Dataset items

-=-=-

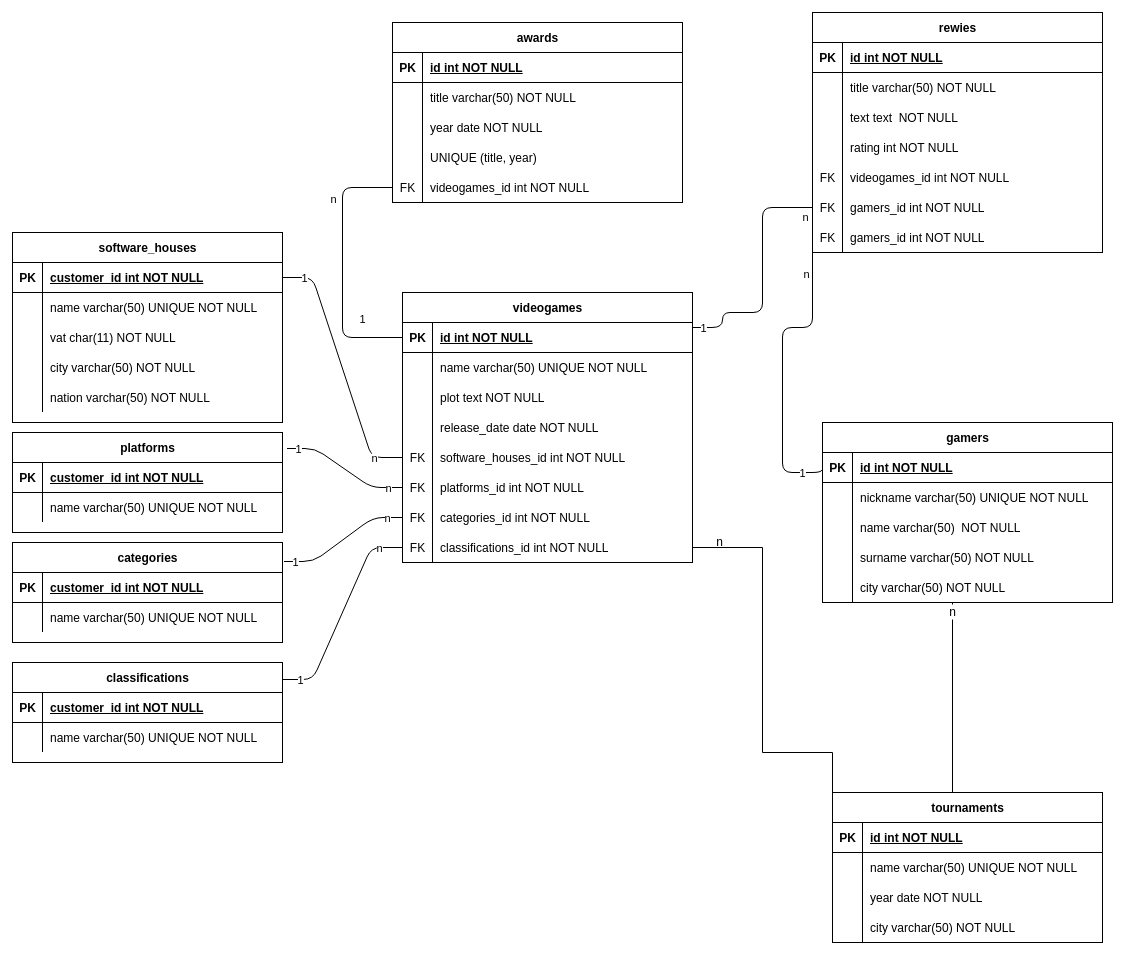
<!DOCTYPE html>
<html lang="en">
<head>
<meta charset="utf-8">
<title>Videogames database schema</title>
<style>
:root { --ink: #000; --paper: #fff; --row: 30px; }
* { box-sizing: border-box; margin: 0; padding: 0; }
body { background: var(--paper); overflow: hidden; }
.schema { position: relative; width: 1125px; height: 955px; overflow: hidden; background: var(--paper); color: var(--ink); font: 12px/14px "Liberation Sans", Arial, sans-serif; }
.relations { position: absolute; inset: 0; fill: none; stroke: var(--ink); stroke-width: 1; }
.entity { position: absolute; width: 291px; border: 1px solid var(--ink); background: var(--paper); }
.entity h2, .entity li { height: var(--row); display: flex; align-items: center; }
.entity h2 { justify-content: center; font-size: 12px; border-bottom: 1px solid var(--ink); }
.entity ul { list-style: none; }
.entity b { align-self: stretch; flex: 0 0 30px; display: flex; align-items: center; justify-content: center; border-right: 1px solid var(--ink); font-weight: 400; }
.entity span { padding-left: 7px; white-space: pre; }
.entity .primary { border-bottom: 1px solid var(--ink); font-weight: 700; }
.entity .primary b { font-weight: 700; }
.primary span { text-decoration: underline; }
.entity li:last-child { height: 29px; }
.narrow { width: 271px; }
.awards { left: 392px; top: 22px; height: 181px; }
.rewies { left: 812px; top: 12px; height: 241px; }
.software-houses { left: 12px; top: 232px; height: 191px; }
.platforms { left: 12px; top: 432px; height: 101px; }
.categories { left: 12px; top: 542px; height: 101px; }
.classifications { left: 12px; top: 662px; height: 101px; }
.videogames { left: 402px; top: 292px; height: 271px; }
.gamers { left: 822px; top: 422px; height: 181px; }
.tournaments { left: 832px; top: 792px; height: 151px; }
.cardinality { position: absolute; left: var(--x); top: var(--y); transform: translate(-50%, -50%); background: var(--paper); font-size: 11px; line-height: 12px; }
.large { font-size: 12px; line-height: 15px; }
.clear { background: none; }
</style>
</head>
<body>
<main class="schema">

<section class="entity awards">
<h2>awards</h2>
<ul>
<li class="primary"><b>PK</b><span>id int NOT NULL</span></li>
<li><b></b><span>title varchar(50) NOT NULL</span></li>
<li><b></b><span>year date NOT NULL</span></li>
<li><b></b><span>UNIQUE (title, year)</span></li>
<li><b>FK</b><span>videogames_id int NOT NULL</span></li>
</ul>
</section>

<section class="entity rewies">
<h2>rewies</h2>
<ul>
<li class="primary"><b>PK</b><span>id int NOT NULL</span></li>
<li><b></b><span>title varchar(50) NOT NULL</span></li>
<li><b></b><span>text text  NOT NULL</span></li>
<li><b></b><span>rating int NOT NULL</span></li>
<li><b>FK</b><span>videogames_id int NOT NULL</span></li>
<li><b>FK</b><span>gamers_id int NOT NULL</span></li>
<li><b>FK</b><span>gamers_id int NOT NULL</span></li>
</ul>
</section>

<section class="entity narrow software-houses">
<h2>software_houses</h2>
<ul>
<li class="primary"><b>PK</b><span>customer_id int NOT NULL</span></li>
<li><b></b><span>name varchar(50) UNIQUE NOT NULL</span></li>
<li><b></b><span>vat char(11) NOT NULL</span></li>
<li><b></b><span>city varchar(50) NOT NULL</span></li>
<li><b></b><span>nation varchar(50) NOT NULL</span></li>
</ul>
</section>

<section class="entity narrow platforms">
<h2>platforms</h2>
<ul>
<li class="primary"><b>PK</b><span>customer_id int NOT NULL</span></li>
<li><b></b><span>name varchar(50) UNIQUE NOT NULL</span></li>
</ul>
</section>

<section class="entity narrow categories">
<h2>categories</h2>
<ul>
<li class="primary"><b>PK</b><span>customer_id int NOT NULL</span></li>
<li><b></b><span>name varchar(50) UNIQUE NOT NULL</span></li>
</ul>
</section>

<section class="entity narrow classifications">
<h2>classifications</h2>
<ul>
<li class="primary"><b>PK</b><span>customer_id int NOT NULL</span></li>
<li><b></b><span>name varchar(50) UNIQUE NOT NULL</span></li>
</ul>
</section>

<section class="entity videogames">
<h2>videogames</h2>
<ul>
<li class="primary"><b>PK</b><span>id int NOT NULL</span></li>
<li><b></b><span>name varchar(50) UNIQUE NOT NULL</span></li>
<li><b></b><span>plot text NOT NULL</span></li>
<li><b></b><span>release_date date NOT NULL</span></li>
<li><b>FK</b><span>software_houses_id int NOT NULL</span></li>
<li><b>FK</b><span>platforms_id int NOT NULL</span></li>
<li><b>FK</b><span>categories_id int NOT NULL</span></li>
<li><b>FK</b><span>classifications_id int NOT NULL</span></li>
</ul>
</section>

<section class="entity gamers">
<h2>gamers</h2>
<ul>
<li class="primary"><b>PK</b><span>id int NOT NULL</span></li>
<li><b></b><span>nickname varchar(50) UNIQUE NOT NULL</span></li>
<li><b></b><span>name varchar(50)  NOT NULL</span></li>
<li><b></b><span>surname varchar(50) NOT NULL</span></li>
<li><b></b><span>city varchar(50) NOT NULL</span></li>
</ul>
</section>

<section class="entity narrow tournaments">
<h2>tournaments</h2>
<ul>
<li class="primary"><b>PK</b><span>id int NOT NULL</span></li>
<li><b></b><span>name varchar(50) UNIQUE NOT NULL</span></li>
<li><b></b><span>year date NOT NULL</span></li>
<li><b></b><span>city varchar(50) NOT NULL</span></li>
</ul>
</section>

<svg class="relations" width="1125" height="955" viewBox="0 0 1125 955" aria-hidden="true">
<path id="awards-videogames" d="M392 187.5H352Q342.5 187.5 342.5 197V328Q342.5 337.5 352 337.5H402"/>
<path id="houses-videogames" d="M283 277.5H303Q313 277.5 316 288L369 449Q372 457.5 382 457.5H402"/>
<path id="platforms-videogames" d="M287 448.5H305Q315 448.5 323 454L362 481Q371 487.5 381 487.5H402"/>
<path id="categories-videogames" d="M284 561.5H303Q313 561.5 321 556L363 525Q373 517.5 383 517.5H402"/>
<path id="classifications-videogames" d="M283 679.5H303Q313 679.5 317 670L367 557Q371 547.5 381 547.5H402"/>
<path id="videogames-rewies" d="M692 327.5H712Q722.5 327.5 722.5 320Q722.5 312.5 730 312.5H753Q762.5 312.5 762.5 303V217Q762.5 207.5 772 207.5H812"/>
<path id="rewies-gamers" d="M812.5 252V318Q812.5 327.5 803 327.5H792Q782.5 327.5 782.5 337V463Q782.5 472.5 792 472.5H812Q821 472.5 822 470"/>
<path id="videogames-tournaments" d="M692 547.5H762.5V752.5H832.5V792"/>
<path id="gamers-tournaments" d="M952.5 602V792"/>
</svg>

<span class="cardinality" style="--x:333.5px;--y:199px">n</span>
<span class="cardinality" style="--x:362.5px;--y:319px">1</span>
<span class="cardinality" style="--x:304.5px;--y:278px">1</span>
<span class="cardinality" style="--x:374.5px;--y:458px">n</span>
<span class="cardinality" style="--x:298.5px;--y:449px">1</span>
<span class="cardinality" style="--x:388.5px;--y:488px">n</span>
<span class="cardinality" style="--x:387.5px;--y:518px">n</span>
<span class="cardinality" style="--x:295.5px;--y:562px">1</span>
<span class="cardinality" style="--x:379.5px;--y:548px">n</span>
<span class="cardinality" style="--x:300.5px;--y:680px">1</span>
<span class="cardinality" style="--x:703.5px;--y:328px">1</span>
<span class="cardinality" style="--x:805.5px;--y:217px">n</span>
<span class="cardinality" style="--x:806.5px;--y:274px">n</span>
<span class="cardinality" style="--x:802.5px;--y:473px">1</span>
<span class="cardinality large clear" style="--x:719.5px;--y:542px">n</span>
<span class="cardinality large" style="--x:952.5px;--y:612px">n</span>
</main>
</body>
</html>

-=-=-

Provide the count of lines in the records above that hold the word "clear", with no other text.

2